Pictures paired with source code
********

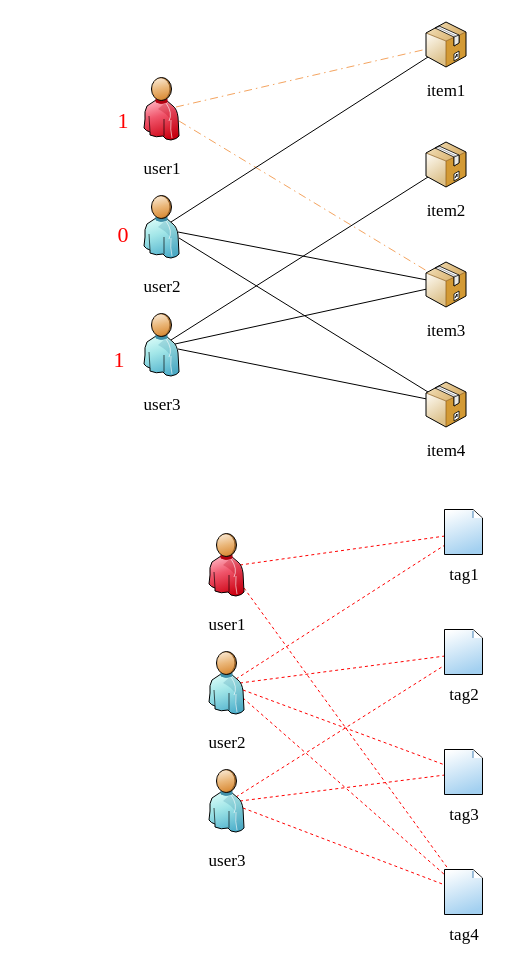
<!DOCTYPE html>
<html lang="en">
<head>
<meta charset="utf-8">
<title>User, item and tag graphs</title>
<style>
:root {
  --paper: #fff;
  --ink: #000;
  --link-soft: #f4a460;
  --link-tag: #f00;
  --score: #f00;
  --active-dark: #b30010;
  --user-dark: #3f8fa8;
}
* { box-sizing: border-box; margin: 0; padding: 0; }
body { background: var(--paper); }
.diagram {
  position: relative;
  width: 525px;
  height: 964px;
  overflow: hidden;
  background: var(--paper);
  color: var(--ink);
  font: 17px/20px "Liberation Serif", "Times New Roman", serif;
}
.links { position: absolute; left: 0; top: 0; }
.links g { fill: none; stroke-width: 1; }
.links .solid { stroke: var(--ink); }
.links .predicted { stroke: var(--link-soft); stroke-dasharray: 8 4 1.5 4; }
.links .tagging { stroke: var(--link-tag); stroke-dasharray: 3 3; }
.column {
  position: absolute;
  width: 80px;
  display: flex;
  flex-direction: column;
  list-style: none;
}
.column li { display: flex; flex-direction: column; align-items: center; }
.column svg { display: block; overflow: visible; }
.users { gap: 16px; }
.users li { gap: 18px; }
.items { gap: 40px; left: 406px; top: 21px; }
.items li { gap: 14px; }
.tags { gap: 44px; left: 424px; top: 509px; }
.tags li { gap: 10px; }
.item-users { left: 122px; top: 77px; }
.tag-users { left: 187px; top: 533px; }
.user { fill: url(#coat-blue); color: var(--user-dark); }
.user.active { fill: url(#coat-red); color: var(--active-dark); }
.score {
  position: absolute;
  width: 20px;
  text-align: center;
  font-size: 22px;
  line-height: 24px;
  color: var(--score);
}
.score-1 { left: 113px; top: 109px; }
.score-2 { left: 113px; top: 223px; }
.score-3 { left: 109px; top: 348px; }
</style>
</head>
<body>
<main class="diagram">
  <svg class="links" width="525" height="964" viewBox="0 0 525 964" aria-hidden="true">
    <defs>
      <linearGradient id="coat-red" x1="0.3" y1="0" x2="0.6" y2="1">
        <stop offset="0" stop-color="#ffb3c0"/>
        <stop offset="0.4" stop-color="#f0566c"/>
        <stop offset="1" stop-color="#cc0010"/>
      </linearGradient>
      <linearGradient id="coat-blue" x1="0.3" y1="0" x2="0.6" y2="1">
        <stop offset="0" stop-color="#d8fbf8"/>
        <stop offset="0.4" stop-color="#a2e6e8"/>
        <stop offset="1" stop-color="#4fb0cc"/>
      </linearGradient>
      <linearGradient id="skin" x1="0.4" y1="0" x2="0.6" y2="1">
        <stop offset="0" stop-color="#f8e6cf"/>
        <stop offset="0.5" stop-color="#eab678"/>
        <stop offset="1" stop-color="#d98a35"/>
      </linearGradient>
      <linearGradient id="box-front" x1="0" y1="0" x2="0.4" y2="1">
        <stop offset="0" stop-color="#fffdf8"/>
        <stop offset="1" stop-color="#dcc089"/>
      </linearGradient>
      <linearGradient id="box-top" x1="0" y1="0" x2="1" y2="0.4">
        <stop offset="0" stop-color="#f3e3c2"/>
        <stop offset="1" stop-color="#d9b069"/>
      </linearGradient>
      <linearGradient id="sheet" x1="0.2" y1="0" x2="0.5" y2="1">
        <stop offset="0" stop-color="#fff"/>
        <stop offset="1" stop-color="#a3d0f0"/>
      </linearGradient>

      <symbol id="person" viewBox="0 0 36 64" overflow="visible">
        <path d="M12 23 L3 29 Q0 34 1 42 L0 51 Q2 54 6 55 L6 58 Q12 61 19 59 Q21 63 27 63 Q33 62 35 59 L34 40 Q33 32 29 29 L22 23 Z" stroke="#000" stroke-width="1"/>
        <path d="M22 25 L29 30 Q33 34 33 42 L34 58 Q31 61 28 62 Q25 50 26 42 Q22 36 14 32 Z" fill="currentColor" fill-opacity="0.25"/>
        <path d="M22 26 Q29 36 25 44" fill="none" stroke="#fff" stroke-opacity="0.6"/>
        <path d="M27 43 Q26 53 28 61" fill="none" stroke="#fff" stroke-opacity="0.6"/>
        <path d="M5 39 L6 55 M20 42 L20 59" fill="none" stroke="#000" stroke-opacity="0.65"/>
        <path d="M12 22 Q17 26 23 22 L23 25 Q17 28 12 25 Z" fill="currentColor" stroke="currentColor"/>
        <ellipse cx="17.5" cy="12" rx="10" ry="11.5" fill="#9b652b" stroke="#000"/>
        <ellipse cx="16.8" cy="12" rx="8.6" ry="10.8" fill="url(#skin)"/>
      </symbol>

      <symbol id="parcel" viewBox="0 0 42 46" overflow="visible">
        <polygon points="1,12 21,1 41,11 21,20" fill="url(#box-top)"/>
        <polygon points="1,12 21,20 21,46 1,35" fill="url(#box-front)"/>
        <polygon points="41,11 21,20 21,46 41,35" fill="#d39a35"/>
        <path d="M21 20 L1 12 M21 20 V46 M21 20 L41 11" fill="none" stroke="#8a5a18" stroke-width="0.7"/>
        <polygon points="10,7 14,5 34,14 34,22 29,25 29,16" fill="#fff" stroke="#000" stroke-width="0.8"/>
        <polygon points="29,16 34,14 34,22 29,25" fill="#e9e9e4" stroke="#000" stroke-width="0.8"/>
        <path d="M12 6 L31 15" fill="none" stroke="#888" stroke-width="0.7"/>
        <polygon points="29,33 34,30 34,37 29,40" fill="#fff" stroke="#000" stroke-width="0.8"/>
        <path d="M30 37 L32 33 V36" fill="none" stroke="#000"/>
        <polygon points="1,12 21,1 41,11 41,35 21,46 1,35" fill="none" stroke="#000" stroke-linejoin="round"/>
      </symbol>

      <symbol id="document" viewBox="0 0 40 46" overflow="visible">
        <path d="M0.5 0.5 H29 L38.5 9 V45.5 H0.5 Z" fill="url(#sheet)" stroke="#000"/>
        <path d="M29 1 V9 H38 Z" fill="#fff"/>
        <path d="M29 2 V9" fill="none" stroke="#4a86b8"/>
      </symbol>
    </defs>

    <g class="predicted">
      <line x1="176" y1="107" x2="427" y2="49"/>
      <line x1="179" y1="121" x2="427" y2="271"/>
    </g>
    <g class="solid">
      <line x1="171" y1="222" x2="428" y2="57"/>
      <line x1="178" y1="232" x2="427" y2="280"/>
      <line x1="179" y1="238" x2="428" y2="392"/>
      <line x1="171" y1="340" x2="428" y2="177"/>
      <line x1="175" y1="344" x2="427" y2="289"/>
      <line x1="178" y1="349" x2="427" y2="399"/>
    </g>
    <g class="tagging">
      <line x1="240" y1="565" x2="445" y2="536"/>
      <line x1="244" y1="588" x2="449" y2="870"/>
      <line x1="236" y1="679" x2="445" y2="545"/>
      <line x1="240" y1="683" x2="445" y2="656"/>
      <line x1="243" y1="690" x2="445" y2="765"/>
      <line x1="243" y1="698" x2="445" y2="875"/>
      <line x1="236" y1="797" x2="445" y2="665"/>
      <line x1="240" y1="801" x2="445" y2="775"/>
      <line x1="243" y1="808" x2="445" y2="885"/>
    </g>
  </svg>

  <section aria-label="Users and items">
    <span class="score score-1">1</span>
    <span class="score score-2">0</span>
    <span class="score score-3">1</span>
    <ul class="column users item-users">
      <li><svg class="user active" width="36" height="64"><use href="#person"/></svg><span>user1</span></li>
      <li><svg class="user" width="36" height="64"><use href="#person"/></svg><span>user2</span></li>
      <li><svg class="user" width="36" height="64"><use href="#person"/></svg><span>user3</span></li>
    </ul>
    <ul class="column items">
      <li><svg width="42" height="46"><use href="#parcel"/></svg><span>item1</span></li>
      <li><svg width="42" height="46"><use href="#parcel"/></svg><span>item2</span></li>
      <li><svg width="42" height="46"><use href="#parcel"/></svg><span>item3</span></li>
      <li><svg width="42" height="46"><use href="#parcel"/></svg><span>item4</span></li>
    </ul>
  </section>

  <section aria-label="Users and tags">
    <ul class="column users tag-users">
      <li><svg class="user active" width="36" height="64"><use href="#person"/></svg><span>user1</span></li>
      <li><svg class="user" width="36" height="64"><use href="#person"/></svg><span>user2</span></li>
      <li><svg class="user" width="36" height="64"><use href="#person"/></svg><span>user3</span></li>
    </ul>
    <ul class="column tags">
      <li><svg width="40" height="46"><use href="#document"/></svg><span>tag1</span></li>
      <li><svg width="40" height="46"><use href="#document"/></svg><span>tag2</span></li>
      <li><svg width="40" height="46"><use href="#document"/></svg><span>tag3</span></li>
      <li><svg width="40" height="46"><use href="#document"/></svg><span>tag4</span></li>
    </ul>
  </section>
</main>
</body>
</html>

********

▶ **Required work**: If a line above holds the string "score", return it as it stands.

▶ **Answer to the problem**:
  --score: #f00;
.score {
  color: var(--score);
.score-1 { left: 113px; top: 109px; }
.score-2 { left: 113px; top: 223px; }
.score-3 { left: 109px; top: 348px; }
    <span class="score score-1">1</span>
    <span class="score score-2">0</span>
    <span class="score score-3">1</span>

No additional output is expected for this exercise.